*** Given data Section Begins ***

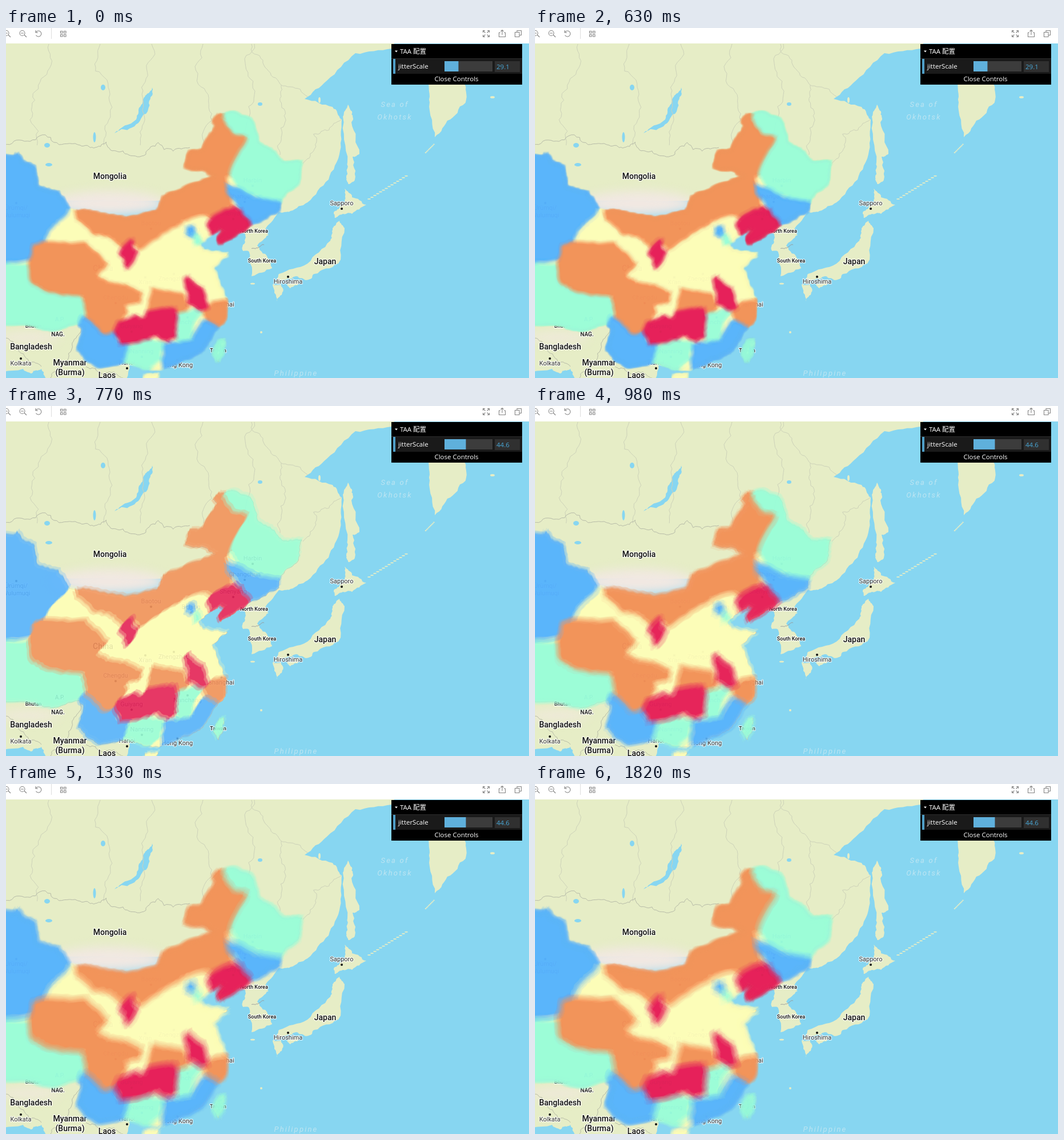
An HTML page with a canvas that plays this animation: 916x612 px, repeating every 1.89 s.

```html
<!DOCTYPE html>
<html lang="en">
<head>
<meta charset="utf-8">
<title>Jittered map layer</title>
<style>
html, body { margin: 0; width: 100%; height: 100%; overflow: hidden; background: #fff; }
canvas { display: block; }
</style>
</head>
<body>
<canvas id="stage" width="916" height="612"></canvas>
<script>
const W = 916, H = 612, PAD = 20, LOOP = 1890, STEP = 70, RESET = 10;
const MAP_FONT = 'Roboto, sans-serif', UI_FONT = '"Open Sans", "Noto Sans CJK SC", sans-serif';
const BLUE = '#58b3ff', MINT = '#9affd8', ORANGE = '#f3945d', YELLOW = '#ffffb8', RED = '#e6265b';
const WATER = '#87d6f1', LAND = '#e6edc6', FAINT = '#cdd2b9', BORDER = '#b7bba8';

const stage = document.getElementById('stage').getContext('2d');
const base = layer(0), overlay = layer(PAD);

function layer(pad) {
  const canvas = document.createElement('canvas');
  canvas.width = W + 2 * pad;
  canvas.height = H + 2 * pad;
  const context = canvas.getContext('2d');
  context.translate(pad, pad);
  context.lineJoin = 'round';
  return context;
}

let seed = 7;
const rand = () => (seed = (seed * 16807) % 2147483647) / 2147483647 - 0.5;

// Splits each edge at a displaced midpoint, so a few key points give a natural border.
function rough(points, limit, depth) {
  if (!depth) return points;
  const out = [points[0]];
  for (let i = 1; i < points.length; i++) {
    const [ax, ay] = points[i - 1], [bx, by] = points[i];
    const length = Math.hypot(bx - ax, by - ay) || 1;
    const bend = rand() * Math.min(limit, length * 0.4) / length;
    out.push([(ax + bx) / 2 - (by - ay) * bend, (ay + by) / 2 + (bx - ax) * bend], points[i]);
  }
  return rough(out, limit, depth - 1);
}

function trace(points, limit = 4, depth = 3) {
  const path = new Path2D();
  rough(points, limit, depth).forEach(p => path.lineTo(...p));
  return path;
}

function shape(text) {
  const points = text.split(' ').map(p => p.split(',').map(Number));
  return trace([...points, points[0]]);
}

function fill(path, color = LAND) {
  base.fillStyle = color;
  base.fill(path);
}

function blob(x, y, rx, ry, color = LAND) {
  const path = new Path2D();
  path.ellipse(x, y, rx, ry, 0, 0, 7);
  fill(path, color);
}

// A winding border between two places.
function border(x1, y1, x2, y2, color = FAINT) {
  base.strokeStyle = color;
  base.lineWidth = 1;
  base.stroke(trace([[x1, y1], [x2, y2]], 40, 5));
}

function halo(text, x, y, size, weight) {
  base.font = `${weight} ${size}px ${MAP_FONT}`;
  base.strokeStyle = 'rgba(255,255,255,.75)';
  base.lineWidth = 2.5;
  base.strokeText(text, x, y);
  base.fillStyle = weight > 400 ? '#111' : '#333';
  base.fillText(text, x, y);
}

function city(name, x, y, side = -1) {
  halo(name, x, y + side * 9, 11, 400);
  blob(x, y, 2, 2, '#111');
}

const country = shape('-40,222 12,226 20,220 28,234 50,244 55,278 92,288 110,318 150,323 208,334 265,322 275,296 312,280 368,260 352,249 314,243 322,216 345,214 370,172 362,163 372,152 395,148 428,160 440,200 470,218 486,236 518,234 512,270 482,296 478,318 455,332 424,345 398,364 376,378 372,370 384,354 375,349 352,364 337,378 345,391 365,393 388,396 360,418 372,445 386,480 384,508 368,526 345,562 318,577 285,592 240,594 212,582 165,592 140,578 126,562 136,525 128,515 80,528 45,518 -40,516');
const taiwan = shape('373,548 382,546 380,562 372,584 363,568');
const hainan = shape('240,620 243,608 266,606 262,620');
country.addPath(taiwan);
country.addPath(hainan);

function drawBase() {
  base.fillStyle = WATER;
  base.fillRect(0, 0, W, H);

  fill(shape('-40,10 690,10 676,36 612,44 562,92 523,124 572,138 588,160 585,215 565,265 528,305 498,320 478,322 455,350 460,362 440,381 462,405 466,420 430,434 426,392 414,388 420,366 412,350 380,300 -40,300'));
  fill(shape('-40,500 150,500 222,570 212,620 76,620 62,596 45,604 30,596 -40,606'));
  fill(country);

  // Kamchatka, Sakhalin, Hokkaido, Honshu, Kyushu, Shikoku
  fill(shape('739,90 742,130 751,191 778,160 806,125 801,90'));
  fill(shape('599,134 606,146 605,165 619,220 607,225 611,265 600,273 596,262 598,235 590,155'));
  fill(shape('593,281 606,296 631,309 606,325 588,326 576,332 574,322 592,308'));
  fill(shape('584,337 593,350 582,412 540,430 530,440 508,434 472,446 478,430 528,412 568,372 572,350'));
  fill(shape('467,448 482,448 484,462 474,478'));
  fill(shape('492,449 515,438 510,450 498,455'));
  for (let i = 0; i < 9; i++) blob(735 + 1.8 * i, 218 - 1.8 * i, 1.4, 1);
  for (let i = 0; i < 14; i++) blob(636 + 5 * i, 299 - 3.1 * i, 3, 1);
  blob(852, 121, 4, 2);
  blob(549, 126, 2, 5);
  blob(432, 447, 4, 1.5);
  blob(447, 532, 2, 2);

  base.filter = 'blur(9px)';
  blob(180, 307, 100, 22, '#f1e8e2');
  blob(40, 541, 55, 9, '#f0e9dc');
  base.filter = 'none';

  fill(shape('256,104 256,118 248,146 225,172 190,184 228,160 237,134 244,118'), WATER);
  blob(155, 191, 2.5, 9, WATER);
  blob(170, 104, 4, 5, WATER);
  blob(445, 133, 4, 3, WATER);
  blob(72, 205, 5, 4, WATER);
  blob(75, 239, 6, 3, WATER);

  // Region borders fan out from the top edge.
  for (let x = 75; x < 440; x += 90) border(x, 28, x - 15 + 60 * rand(), 205);
  border(430, 28, 528, 120);
  border(482, 100, 480, 222);
  border(520, 237, 587, 160);
  border(-10, 212, 130, 205, BORDER);
  border(130, 205, 215, 222, BORDER);
  border(215, 222, 322, 209, BORDER);
  border(430, 386, 452, 379, '#999');
  border(-10, 540, 62, 592, BORDER);
  border(130, 520, 78, 612, BORDER);
  border(140, 592, 205, 612, BORDER);
  base.strokeStyle = BORDER;
  base.stroke(country);

  base.textAlign = 'center';
  base.textBaseline = 'middle';
  const place = (text, x, y, size = 14) => halo(text, x, y, size, 500);
  place('Mongolia', 182, 260);
  place('Japan', 559, 409);
  place('China', 170, 421);
  place('Bangladesh', 44, 558);
  place('Myanmar', 112, 586);
  place('(Burma)', 112, 603);
  place('Laos', 177, 608);
  place('North Korea', 434.5, 355.5, 9);
  place('South Korea', 448.5, 407, 9);
  place('Taiwan', 371.5, 564, 9);
  place('Bhutan', 48, 521, 9);
  place('NAG.', 91, 536.5, 10);
  place('A.P.', 94, 510, 10);
  city('Sapporo', 588, 316);
  city('Harbin', 432, 276);
  city('Changchun', 418, 304);
  city('Shenyang', 398, 334);
  city('Baotou', 254, 351);
  city('Beijing', 324, 361);
  city('Chengdu', 192, 481);
  city('Guiyang', 220, 531);
  city('Nanning', 238, 575);
  city('Hanoi', 212, 595);
  city('Hiroshima', 494, 435, 1);
  city("Xi'an", 244, 436, 1);
  city('Zhengzhou', 294, 430, 1);
  city('Shanghai', 377, 475, 1);
  city('Nanchang', 318, 506, 1);
  city('Hong Kong', 300, 581, 1);
  city('Kolkata', 26, 578, 1);
  city('Ürümqi/', 18, 306, 1);
  halo('Wulumuqi', 18, 328, 11, 400);

  base.font = `italic 400 13px ${MAP_FONT}`;
  base.letterSpacing = '2.2px';
  base.fillStyle = '#bde5f2';
  base.fillText('Sea of', 681, 134);
  base.fillText('Okhotsk', 681, 156);
  base.fillText('Philippine', 508, 604);
}

// Provinces are loose shapes: the country outline trims them and later ones cover earlier ones.
function province(color, text) {
  const path = shape(text);
  overlay.fillStyle = overlay.strokeStyle = color;
  overlay.fill(path);
  overlay.stroke(path);
}

function drawOverlay() {
  overlay.clip(country);
  overlay.lineWidth = 2;
  overlay.fillStyle = YELLOW;
  overlay.fillRect(-PAD, -PAD, W + 2 * PAD, H + 2 * PAD);
  province(BLUE, '-40,200 60,200 112,300 108,320 82,348 68,372 46,392 52,405 -40,412');
  province(ORANGE, '122,300 260,300 300,180 350,130 381,152 398,184 424,188 410,238 385,262 398,312 357,332 345,327 312,336 300,347 232,388 222,372 208,395 190,370 152,360 124,335');
  province(MINT, '381,140 450,140 540,220 530,290 478,308 448,300 410,282 392,256 424,190 398,184 381,160');
  province(BLUE, '385,272 410,282 448,300 500,306 490,330 428,350 408,314 392,295');
  province(RED, '352,346 360,332 398,312 412,318 428,342 400,372 370,385 358,358');
  province(MINT, '-40,412 42,412 45,446 78,462 130,462 138,500 120,540 -40,540');
  province(BLUE, '136,504 172,534 190,530 198,550 218,557 200,600 120,600 120,530');
  province(ORANGE, '48,380 65,374 140,375 178,412 160,435 178,446 212,450 238,463 235,480 208,488 212,500 180,534 170,534 140,506 136,470 78,462 45,445 40,415');
  province(ORANGE, '255,455 290,462 312,466 320,490 305,500 240,507 250,485');
  province(ORANGE, '345,498 365,478 400,478 400,530 358,523');
  province(BLUE, '276,552 325,546 345,512 380,525 380,600 272,598');
  province(MINT, '214,556 250,545 277,549 272,580 250,598 206,582');
  province(MINT, '298,502 330,492 344,498 328,522 325,545 300,550');
  province(RED, '196,515 225,502 240,508 248,495 278,490 296,490 300,505 298,540 285,549 262,537 250,545 200,553 190,530');
  province(RED, '312,440 320,434 334,450 345,455 354,488 340,494 318,480 320,465');
  province(RED, '213,375 221,370 222,385 230,390 218,415 210,421 206,402 198,395');
  province(BLUE, '317,348 329,347 332,358 325,366 315,361');
  province(MINT, '328,362 336,360 342,372 330,380');
  overlay.fillStyle = MINT;
  overlay.fill(taiwan);
}

function halton(index, radix) {
  let sum = 0;
  for (let f = 1 / radix; index > 0; f /= radix) {
    sum += f * (index % radix);
    index = Math.floor(index / radix);
  }
  return sum;
}

function rect(color, x, y, w, h) {
  stage.fillStyle = color;
  stage.fillRect(x, y, w, h);
}

function text(string, x, y, color = '#fff') {
  stage.font = `500 11.5px ${UI_FONT}`;
  stage.fillStyle = color;
  stage.fillText(string, x, y);
}

function makeIcons() {
  const icons = new Path2D();
  const add = d => icons.addPath(new Path2D(d));
  for (const x of [1, 29]) add(`M${x - 5} 9a4.500 4.500 0 1 0 9 0a4.500 4.500 0 1 0-9 0M${x + 3} 12l4 4M${x - 3} 9h5`);
  add('M52 4v4h4M52.500 7.500a5 5 0 1 1 0 5');
  for (const x of [95.5, 101.5]) for (const y of [5.5, 11.5]) icons.rect(x, y, 3.5, 3.5);
  for (const sx of [-1, 1]) for (const sy of [-1, 1]) {
    const x = 841 + 5.5 * sx, y = 10 + 5.5 * sy;
    add(`M${x} ${y - 3.5 * sy}V${y}H${x - 3.5 * sx}M${x} ${y}l${-4 * sx} ${-4 * sy}`);
  }
  add('M866 8h-2.500v7.500h11v-7.500h-2.500M869 12v-8M866.500 6l2.500-2.500l2.500 2.500');
  add('M895 7v-2.500h7.500v8h-3M891.500 7.500h7.500v8h-7.500z');
  return icons;
}
const icons = makeIcons();

function drawChrome(scale) {
  rect('#fff', 0, 0, W, 27);
  rect('#ddd', 79, 0, 1, 19);
  stage.strokeStyle = '#858585';
  stage.lineWidth = 1.1;
  stage.stroke(icons);

  rect('#000', 675, 28, 229, 71);
  rect('#2c2c2c', 675, 53, 229, 1);
  rect('#1a1a1a', 680, 54, 224, 26);
  rect('#4f9fc8', 678, 54, 4, 26);
  rect('#3c3c3c', 768, 58, 84, 18);
  rect('#5fb0dc', 768, 58, 84 * scale / 100, 18);
  rect('#303030', 856, 58, 44, 19);
  stage.fillStyle = '#fff';
  stage.fill(new Path2D('M681 39.500h5l-2.500 3z'));
  stage.textBaseline = 'middle';
  stage.textAlign = 'left';
  text('TAA 配置', 690, 41.5);
  text('jitterScale', 687, 67.5);
  text(scale.toFixed(1), 859, 68.5, '#48a8d8');
  stage.textAlign = 'center';
  text('Close Controls', 789, 90);
}

function draw(step) {
  const fresh = step >= RESET;
  const scale = fresh ? 44.6 : 29.1;
  const samples = fresh ? 1 + 3 * (step - RESET) : 50 + 3 * step;
  const reach = scale * 0.34;

  // Each sample is laid over the last with a small offset, so the edges spread.
  stage.drawImage(base.canvas, 0, 0);
  for (let i = 0; i < samples; i++) {
    stage.globalAlpha = i ? Math.max(0.12, 1 / (i + 1)) : 0.6;
    const dx = i && (halton(i, 2) - 0.5) * reach;
    const dy = i && (halton(i, 3) - 0.5) * reach;
    stage.drawImage(overlay.canvas, dx - PAD, dy - PAD);
  }
  stage.globalAlpha = 1;
  drawChrome(scale);
}

let shown = -1;
function tick() {
  const step = Math.floor(performance.now() % LOOP / STEP);
  if (step !== shown) draw(shown = step);
  requestAnimationFrame(tick);
}

drawBase();
drawOverlay();
tick();
</script>
</body>
</html>
```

*** Given data Section Ends ***

◆ What you should do:
Show a copy of each line from the records above in which the string "color" occurs.

◆ Solved exercise:
function fill(path, color = LAND) {
  base.fillStyle = color;
function blob(x, y, rx, ry, color = LAND) {
  fill(path, color);
function border(x1, y1, x2, y2, color = FAINT) {
  base.strokeStyle = color;
function province(color, text) {
  overlay.fillStyle = overlay.strokeStyle = color;
function rect(color, x, y, w, h) {
  stage.fillStyle = color;
function text(string, x, y, color = '#fff') {
  stage.fillStyle = color;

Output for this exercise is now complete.